Start of Exercise materials

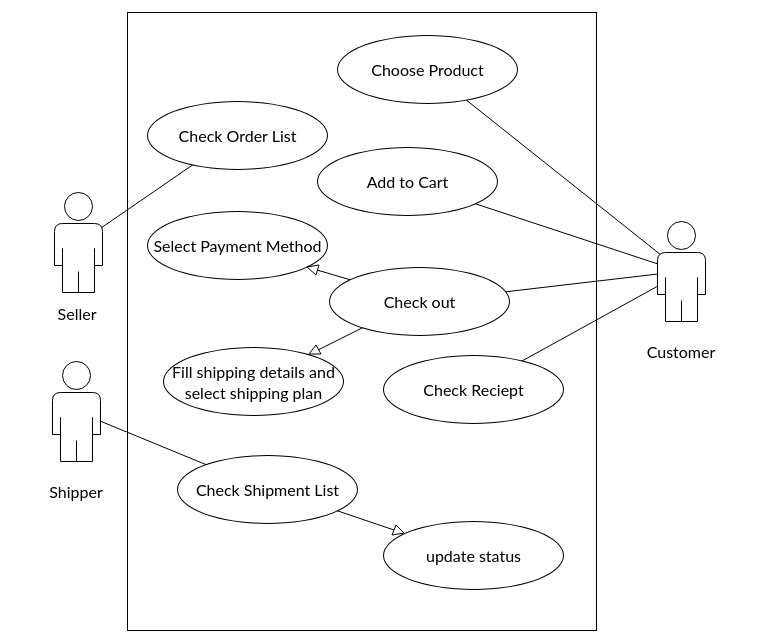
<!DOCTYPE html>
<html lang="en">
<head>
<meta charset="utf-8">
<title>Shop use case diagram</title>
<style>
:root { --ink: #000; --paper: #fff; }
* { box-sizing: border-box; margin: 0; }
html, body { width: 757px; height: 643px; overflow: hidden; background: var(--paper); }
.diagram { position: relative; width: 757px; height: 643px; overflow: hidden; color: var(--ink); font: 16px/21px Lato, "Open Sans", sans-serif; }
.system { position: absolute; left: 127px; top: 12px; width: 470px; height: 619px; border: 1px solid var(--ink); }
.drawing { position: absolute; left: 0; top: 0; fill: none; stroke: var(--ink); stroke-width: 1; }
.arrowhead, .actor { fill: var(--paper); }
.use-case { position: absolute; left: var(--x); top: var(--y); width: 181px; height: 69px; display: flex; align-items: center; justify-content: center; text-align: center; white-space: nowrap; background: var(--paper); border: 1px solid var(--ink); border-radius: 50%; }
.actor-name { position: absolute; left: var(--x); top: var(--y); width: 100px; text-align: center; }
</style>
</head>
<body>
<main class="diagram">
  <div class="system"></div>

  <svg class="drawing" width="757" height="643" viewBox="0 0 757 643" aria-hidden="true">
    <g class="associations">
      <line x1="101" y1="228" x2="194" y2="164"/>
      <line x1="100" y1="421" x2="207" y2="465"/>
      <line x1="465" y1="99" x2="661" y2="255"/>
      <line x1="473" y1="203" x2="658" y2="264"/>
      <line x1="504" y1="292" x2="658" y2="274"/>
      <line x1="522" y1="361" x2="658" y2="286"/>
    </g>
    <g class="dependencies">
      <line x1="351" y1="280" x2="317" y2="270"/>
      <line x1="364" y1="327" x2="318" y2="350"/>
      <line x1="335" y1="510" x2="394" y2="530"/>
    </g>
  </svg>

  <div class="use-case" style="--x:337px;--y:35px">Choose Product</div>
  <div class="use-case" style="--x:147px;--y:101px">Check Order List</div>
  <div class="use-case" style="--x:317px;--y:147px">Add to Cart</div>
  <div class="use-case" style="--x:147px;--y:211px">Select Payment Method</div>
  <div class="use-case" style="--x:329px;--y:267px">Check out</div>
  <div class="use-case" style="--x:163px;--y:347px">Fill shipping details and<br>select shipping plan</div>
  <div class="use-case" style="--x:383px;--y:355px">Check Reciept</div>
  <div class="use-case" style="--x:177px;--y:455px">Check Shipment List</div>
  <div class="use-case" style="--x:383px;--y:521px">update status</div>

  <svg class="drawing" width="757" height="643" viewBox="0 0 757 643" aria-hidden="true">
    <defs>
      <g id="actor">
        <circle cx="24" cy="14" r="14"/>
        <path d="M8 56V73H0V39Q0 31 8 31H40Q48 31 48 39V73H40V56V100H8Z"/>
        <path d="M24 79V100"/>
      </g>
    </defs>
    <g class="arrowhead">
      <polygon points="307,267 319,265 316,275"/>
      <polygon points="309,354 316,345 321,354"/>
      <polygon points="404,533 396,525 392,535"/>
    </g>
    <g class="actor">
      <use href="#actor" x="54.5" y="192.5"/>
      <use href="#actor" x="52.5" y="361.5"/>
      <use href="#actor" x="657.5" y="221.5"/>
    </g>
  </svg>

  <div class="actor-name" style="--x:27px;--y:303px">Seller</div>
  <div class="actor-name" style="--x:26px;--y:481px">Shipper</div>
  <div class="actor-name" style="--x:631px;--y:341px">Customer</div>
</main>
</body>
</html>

End of Exercise materials

[Exercise details]: From the entries above, copy every line that holds the word "overflow".

[Answer space]:
html, body { width: 757px; height: 643px; overflow: hidden; background: var(--paper); }
.diagram { position: relative; width: 757px; height: 643px; overflow: hidden; color: var(--ink); font: 16px/21px Lato, "Open Sans", sans-serif; }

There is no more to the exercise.